Task inputs START

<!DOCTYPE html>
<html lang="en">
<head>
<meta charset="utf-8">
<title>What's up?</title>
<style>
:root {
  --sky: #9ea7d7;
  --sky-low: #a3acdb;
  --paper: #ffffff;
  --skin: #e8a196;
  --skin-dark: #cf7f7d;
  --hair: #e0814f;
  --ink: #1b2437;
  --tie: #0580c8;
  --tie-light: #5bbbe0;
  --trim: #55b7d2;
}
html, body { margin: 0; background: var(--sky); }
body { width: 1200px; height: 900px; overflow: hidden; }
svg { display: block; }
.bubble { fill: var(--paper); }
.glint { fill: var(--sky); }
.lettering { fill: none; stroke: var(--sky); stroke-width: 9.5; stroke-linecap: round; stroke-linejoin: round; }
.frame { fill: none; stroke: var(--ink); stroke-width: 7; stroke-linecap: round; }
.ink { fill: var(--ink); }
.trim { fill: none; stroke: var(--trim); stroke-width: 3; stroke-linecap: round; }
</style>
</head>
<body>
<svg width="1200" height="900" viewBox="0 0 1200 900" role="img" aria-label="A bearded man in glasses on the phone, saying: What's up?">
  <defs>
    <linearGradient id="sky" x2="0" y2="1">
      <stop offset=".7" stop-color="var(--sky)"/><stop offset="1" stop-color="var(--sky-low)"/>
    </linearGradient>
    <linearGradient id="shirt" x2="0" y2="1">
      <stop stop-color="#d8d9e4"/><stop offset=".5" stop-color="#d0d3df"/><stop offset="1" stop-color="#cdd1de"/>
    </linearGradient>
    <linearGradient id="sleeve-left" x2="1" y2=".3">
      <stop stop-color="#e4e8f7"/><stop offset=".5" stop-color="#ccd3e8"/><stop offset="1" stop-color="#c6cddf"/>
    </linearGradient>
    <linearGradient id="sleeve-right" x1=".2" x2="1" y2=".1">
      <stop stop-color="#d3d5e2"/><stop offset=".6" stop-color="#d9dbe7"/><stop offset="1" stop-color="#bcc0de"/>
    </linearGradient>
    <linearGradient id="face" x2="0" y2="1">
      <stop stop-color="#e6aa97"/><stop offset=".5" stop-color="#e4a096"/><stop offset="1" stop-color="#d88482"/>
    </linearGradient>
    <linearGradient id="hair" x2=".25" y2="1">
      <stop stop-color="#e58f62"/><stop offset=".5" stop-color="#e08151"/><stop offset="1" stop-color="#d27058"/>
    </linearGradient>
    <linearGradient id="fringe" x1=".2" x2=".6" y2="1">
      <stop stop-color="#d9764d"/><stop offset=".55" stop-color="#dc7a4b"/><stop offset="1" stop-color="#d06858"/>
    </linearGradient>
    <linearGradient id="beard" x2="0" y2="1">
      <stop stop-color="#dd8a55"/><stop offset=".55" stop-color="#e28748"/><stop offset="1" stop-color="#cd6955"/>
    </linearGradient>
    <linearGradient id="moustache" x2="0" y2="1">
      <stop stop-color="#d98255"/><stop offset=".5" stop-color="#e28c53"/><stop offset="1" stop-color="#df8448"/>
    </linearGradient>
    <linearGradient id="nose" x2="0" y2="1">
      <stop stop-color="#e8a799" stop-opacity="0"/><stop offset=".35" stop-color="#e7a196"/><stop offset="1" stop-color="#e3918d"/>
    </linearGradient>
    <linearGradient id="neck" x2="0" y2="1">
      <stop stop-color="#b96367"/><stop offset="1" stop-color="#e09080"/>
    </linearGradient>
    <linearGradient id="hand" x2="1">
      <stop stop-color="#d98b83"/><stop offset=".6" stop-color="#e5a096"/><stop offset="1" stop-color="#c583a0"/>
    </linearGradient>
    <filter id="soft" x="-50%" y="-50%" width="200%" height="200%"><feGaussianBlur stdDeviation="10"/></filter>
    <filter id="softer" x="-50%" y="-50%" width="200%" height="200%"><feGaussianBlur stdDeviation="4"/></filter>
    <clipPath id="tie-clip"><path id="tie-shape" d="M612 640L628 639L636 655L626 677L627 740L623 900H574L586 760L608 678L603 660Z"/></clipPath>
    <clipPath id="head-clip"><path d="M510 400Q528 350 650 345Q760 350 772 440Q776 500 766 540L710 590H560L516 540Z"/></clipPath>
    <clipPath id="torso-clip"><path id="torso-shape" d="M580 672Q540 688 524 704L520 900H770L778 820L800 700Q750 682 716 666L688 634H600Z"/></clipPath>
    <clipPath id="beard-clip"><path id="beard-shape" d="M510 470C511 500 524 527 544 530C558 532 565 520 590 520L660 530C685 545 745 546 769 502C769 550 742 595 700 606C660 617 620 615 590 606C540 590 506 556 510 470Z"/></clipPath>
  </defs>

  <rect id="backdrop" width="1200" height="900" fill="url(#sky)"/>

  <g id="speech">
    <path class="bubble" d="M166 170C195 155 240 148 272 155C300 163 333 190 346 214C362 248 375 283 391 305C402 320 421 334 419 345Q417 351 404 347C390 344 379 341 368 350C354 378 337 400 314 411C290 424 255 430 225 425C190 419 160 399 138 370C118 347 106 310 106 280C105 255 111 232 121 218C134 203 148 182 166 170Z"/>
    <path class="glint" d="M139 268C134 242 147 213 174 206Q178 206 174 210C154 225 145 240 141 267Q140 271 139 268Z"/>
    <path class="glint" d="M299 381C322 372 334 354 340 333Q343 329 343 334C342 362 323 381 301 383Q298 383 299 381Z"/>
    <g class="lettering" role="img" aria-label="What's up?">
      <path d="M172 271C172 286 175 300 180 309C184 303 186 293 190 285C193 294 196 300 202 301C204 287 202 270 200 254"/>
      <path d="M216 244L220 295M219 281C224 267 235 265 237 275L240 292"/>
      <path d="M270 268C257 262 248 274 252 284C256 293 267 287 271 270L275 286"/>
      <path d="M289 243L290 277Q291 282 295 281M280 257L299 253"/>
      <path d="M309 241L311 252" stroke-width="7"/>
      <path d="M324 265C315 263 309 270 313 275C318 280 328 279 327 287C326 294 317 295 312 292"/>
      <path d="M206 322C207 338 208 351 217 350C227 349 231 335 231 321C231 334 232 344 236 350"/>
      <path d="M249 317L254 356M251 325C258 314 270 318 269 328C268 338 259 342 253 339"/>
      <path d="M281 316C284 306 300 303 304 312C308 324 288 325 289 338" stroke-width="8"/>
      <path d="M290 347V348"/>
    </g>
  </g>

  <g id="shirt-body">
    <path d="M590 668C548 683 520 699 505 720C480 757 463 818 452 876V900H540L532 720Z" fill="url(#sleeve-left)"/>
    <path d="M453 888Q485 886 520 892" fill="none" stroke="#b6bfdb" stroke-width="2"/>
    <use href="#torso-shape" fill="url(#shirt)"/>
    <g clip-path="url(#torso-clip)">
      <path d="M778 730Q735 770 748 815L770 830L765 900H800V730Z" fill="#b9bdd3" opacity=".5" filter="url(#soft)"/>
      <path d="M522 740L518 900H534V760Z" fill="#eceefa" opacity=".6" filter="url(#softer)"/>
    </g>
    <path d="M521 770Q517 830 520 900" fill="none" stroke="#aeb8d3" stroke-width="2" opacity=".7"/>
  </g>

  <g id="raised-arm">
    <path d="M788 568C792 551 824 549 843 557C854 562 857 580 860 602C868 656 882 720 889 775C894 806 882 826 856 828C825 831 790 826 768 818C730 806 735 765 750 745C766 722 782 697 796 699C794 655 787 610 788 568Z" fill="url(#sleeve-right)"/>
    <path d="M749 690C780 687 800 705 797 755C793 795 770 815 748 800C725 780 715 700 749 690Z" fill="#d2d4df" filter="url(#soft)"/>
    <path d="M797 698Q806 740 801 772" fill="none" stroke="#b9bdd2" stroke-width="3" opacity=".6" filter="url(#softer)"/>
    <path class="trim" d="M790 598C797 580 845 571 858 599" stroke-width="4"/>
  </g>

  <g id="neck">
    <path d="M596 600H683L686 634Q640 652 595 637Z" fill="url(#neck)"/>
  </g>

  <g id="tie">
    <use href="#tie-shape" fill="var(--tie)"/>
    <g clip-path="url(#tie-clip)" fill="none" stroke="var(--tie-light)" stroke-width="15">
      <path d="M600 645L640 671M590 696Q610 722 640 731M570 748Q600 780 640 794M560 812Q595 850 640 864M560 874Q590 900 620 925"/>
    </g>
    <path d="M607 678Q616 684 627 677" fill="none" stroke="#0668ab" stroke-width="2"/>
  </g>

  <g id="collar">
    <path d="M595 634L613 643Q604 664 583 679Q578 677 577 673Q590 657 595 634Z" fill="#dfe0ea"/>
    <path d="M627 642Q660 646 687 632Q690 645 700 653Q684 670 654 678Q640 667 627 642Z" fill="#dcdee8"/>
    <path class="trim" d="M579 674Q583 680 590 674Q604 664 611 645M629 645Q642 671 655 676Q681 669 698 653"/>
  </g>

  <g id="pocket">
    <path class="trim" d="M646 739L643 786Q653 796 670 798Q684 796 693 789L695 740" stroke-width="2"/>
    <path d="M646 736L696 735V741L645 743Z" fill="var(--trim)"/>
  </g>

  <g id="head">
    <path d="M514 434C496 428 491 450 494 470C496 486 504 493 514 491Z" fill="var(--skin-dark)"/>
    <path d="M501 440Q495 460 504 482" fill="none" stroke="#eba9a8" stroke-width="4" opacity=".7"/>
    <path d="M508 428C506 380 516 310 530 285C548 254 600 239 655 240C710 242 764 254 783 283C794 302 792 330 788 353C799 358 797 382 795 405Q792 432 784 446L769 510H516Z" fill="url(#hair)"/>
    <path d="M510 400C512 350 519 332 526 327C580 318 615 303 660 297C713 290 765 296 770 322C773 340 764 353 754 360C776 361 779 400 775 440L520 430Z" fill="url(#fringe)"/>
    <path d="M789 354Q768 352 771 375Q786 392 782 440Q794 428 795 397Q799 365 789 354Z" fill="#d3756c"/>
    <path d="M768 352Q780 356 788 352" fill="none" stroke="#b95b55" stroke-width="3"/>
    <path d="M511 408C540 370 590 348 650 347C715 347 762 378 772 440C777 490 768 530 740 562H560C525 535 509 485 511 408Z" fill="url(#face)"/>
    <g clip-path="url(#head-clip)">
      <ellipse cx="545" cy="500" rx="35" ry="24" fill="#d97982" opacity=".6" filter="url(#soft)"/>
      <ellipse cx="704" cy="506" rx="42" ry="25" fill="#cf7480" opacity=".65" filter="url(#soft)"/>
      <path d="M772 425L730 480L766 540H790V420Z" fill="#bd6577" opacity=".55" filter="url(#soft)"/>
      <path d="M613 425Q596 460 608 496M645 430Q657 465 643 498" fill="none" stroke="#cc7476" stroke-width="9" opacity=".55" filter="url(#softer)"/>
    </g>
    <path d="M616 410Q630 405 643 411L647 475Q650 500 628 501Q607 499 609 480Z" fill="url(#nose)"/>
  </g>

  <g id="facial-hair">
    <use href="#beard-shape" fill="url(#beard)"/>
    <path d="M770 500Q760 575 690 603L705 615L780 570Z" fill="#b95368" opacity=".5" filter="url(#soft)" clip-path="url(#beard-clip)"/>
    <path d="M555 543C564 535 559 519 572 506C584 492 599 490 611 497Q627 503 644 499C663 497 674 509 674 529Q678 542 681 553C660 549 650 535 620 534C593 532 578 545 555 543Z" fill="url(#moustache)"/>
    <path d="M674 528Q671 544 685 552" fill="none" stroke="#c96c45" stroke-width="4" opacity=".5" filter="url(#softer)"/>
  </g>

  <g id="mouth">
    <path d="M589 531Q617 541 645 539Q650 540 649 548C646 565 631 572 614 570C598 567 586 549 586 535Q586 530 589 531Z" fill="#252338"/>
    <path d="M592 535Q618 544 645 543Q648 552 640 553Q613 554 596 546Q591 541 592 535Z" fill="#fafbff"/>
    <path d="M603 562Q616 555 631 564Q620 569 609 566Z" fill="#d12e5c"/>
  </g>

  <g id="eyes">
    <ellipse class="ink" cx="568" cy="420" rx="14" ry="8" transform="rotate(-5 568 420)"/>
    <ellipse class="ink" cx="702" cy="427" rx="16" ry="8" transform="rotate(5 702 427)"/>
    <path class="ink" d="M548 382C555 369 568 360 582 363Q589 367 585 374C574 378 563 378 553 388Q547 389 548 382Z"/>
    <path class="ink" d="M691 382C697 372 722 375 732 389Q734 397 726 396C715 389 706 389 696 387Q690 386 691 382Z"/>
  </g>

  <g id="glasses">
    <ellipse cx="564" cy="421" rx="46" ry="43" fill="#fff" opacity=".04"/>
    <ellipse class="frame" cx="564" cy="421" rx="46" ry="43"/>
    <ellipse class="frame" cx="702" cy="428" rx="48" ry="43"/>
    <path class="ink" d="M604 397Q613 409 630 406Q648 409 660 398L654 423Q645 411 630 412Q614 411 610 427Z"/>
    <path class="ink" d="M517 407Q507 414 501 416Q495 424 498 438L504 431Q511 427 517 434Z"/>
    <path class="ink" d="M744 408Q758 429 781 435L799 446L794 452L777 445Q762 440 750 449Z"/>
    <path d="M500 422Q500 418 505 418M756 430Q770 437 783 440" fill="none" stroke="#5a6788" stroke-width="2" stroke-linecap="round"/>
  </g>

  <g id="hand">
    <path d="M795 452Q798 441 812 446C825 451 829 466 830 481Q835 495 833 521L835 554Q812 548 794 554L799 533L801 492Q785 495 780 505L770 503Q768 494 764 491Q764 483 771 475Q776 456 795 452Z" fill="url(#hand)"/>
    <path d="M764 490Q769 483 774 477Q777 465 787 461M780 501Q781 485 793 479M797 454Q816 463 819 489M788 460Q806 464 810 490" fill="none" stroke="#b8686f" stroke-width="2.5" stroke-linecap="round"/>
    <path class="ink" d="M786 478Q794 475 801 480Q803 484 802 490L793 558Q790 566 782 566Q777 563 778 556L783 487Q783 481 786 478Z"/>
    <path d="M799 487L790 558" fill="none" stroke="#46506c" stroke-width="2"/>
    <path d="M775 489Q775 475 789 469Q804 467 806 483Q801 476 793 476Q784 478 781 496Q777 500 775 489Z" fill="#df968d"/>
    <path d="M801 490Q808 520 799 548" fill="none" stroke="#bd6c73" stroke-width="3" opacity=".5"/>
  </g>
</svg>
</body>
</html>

Task inputs END

Problem to solve
Your answer should consist of the lines from the line with "642Q660 646 687" to the line with "500Q760 575 690" above, repeated exactly, both ends included.

Finished exercise
    <path d="M627 642Q660 646 687 632Q690 645 700 653Q684 670 654 678Q640 667 627 642Z" fill="#dcdee8"/>
    <path class="trim" d="M579 674Q583 680 590 674Q604 664 611 645M629 645Q642 671 655 676Q681 669 698 653"/>
  </g>

  <g id="pocket">
    <path class="trim" d="M646 739L643 786Q653 796 670 798Q684 796 693 789L695 740" stroke-width="2"/>
    <path d="M646 736L696 735V741L645 743Z" fill="var(--trim)"/>
  </g>

  <g id="head">
    <path d="M514 434C496 428 491 450 494 470C496 486 504 493 514 491Z" fill="var(--skin-dark)"/>
    <path d="M501 440Q495 460 504 482" fill="none" stroke="#eba9a8" stroke-width="4" opacity=".7"/>
    <path d="M508 428C506 380 516 310 530 285C548 254 600 239 655 240C710 242 764 254 783 283C794 302 792 330 788 353C799 358 797 382 795 405Q792 432 784 446L769 510H516Z" fill="url(#hair)"/>
    <path d="M510 400C512 350 519 332 526 327C580 318 615 303 660 297C713 290 765 296 770 322C773 340 764 353 754 360C776 361 779 400 775 440L520 430Z" fill="url(#fringe)"/>
    <path d="M789 354Q768 352 771 375Q786 392 782 440Q794 428 795 397Q799 365 789 354Z" fill="#d3756c"/>
    <path d="M768 352Q780 356 788 352" fill="none" stroke="#b95b55" stroke-width="3"/>
    <path d="M511 408C540 370 590 348 650 347C715 347 762 378 772 440C777 490 768 530 740 562H560C525 535 509 485 511 408Z" fill="url(#face)"/>
    <g clip-path="url(#head-clip)">
      <ellipse cx="545" cy="500" rx="35" ry="24" fill="#d97982" opacity=".6" filter="url(#soft)"/>
      <ellipse cx="704" cy="506" rx="42" ry="25" fill="#cf7480" opacity=".65" filter="url(#soft)"/>
      <path d="M772 425L730 480L766 540H790V420Z" fill="#bd6577" opacity=".55" filter="url(#soft)"/>
      <path d="M613 425Q596 460 608 496M645 430Q657 465 643 498" fill="none" stroke="#cc7476" stroke-width="9" opacity=".55" filter="url(#softer)"/>
    </g>
    <path d="M616 410Q630 405 643 411L647 475Q650 500 628 501Q607 499 609 480Z" fill="url(#nose)"/>
  </g>

  <g id="facial-hair">
    <use href="#beard-shape" fill="url(#beard)"/>
    <path d="M770 500Q760 575 690 603L705 615L780 570Z" fill="#b95368" opacity=".5" filter="url(#soft)" clip-path="url(#beard-clip)"/>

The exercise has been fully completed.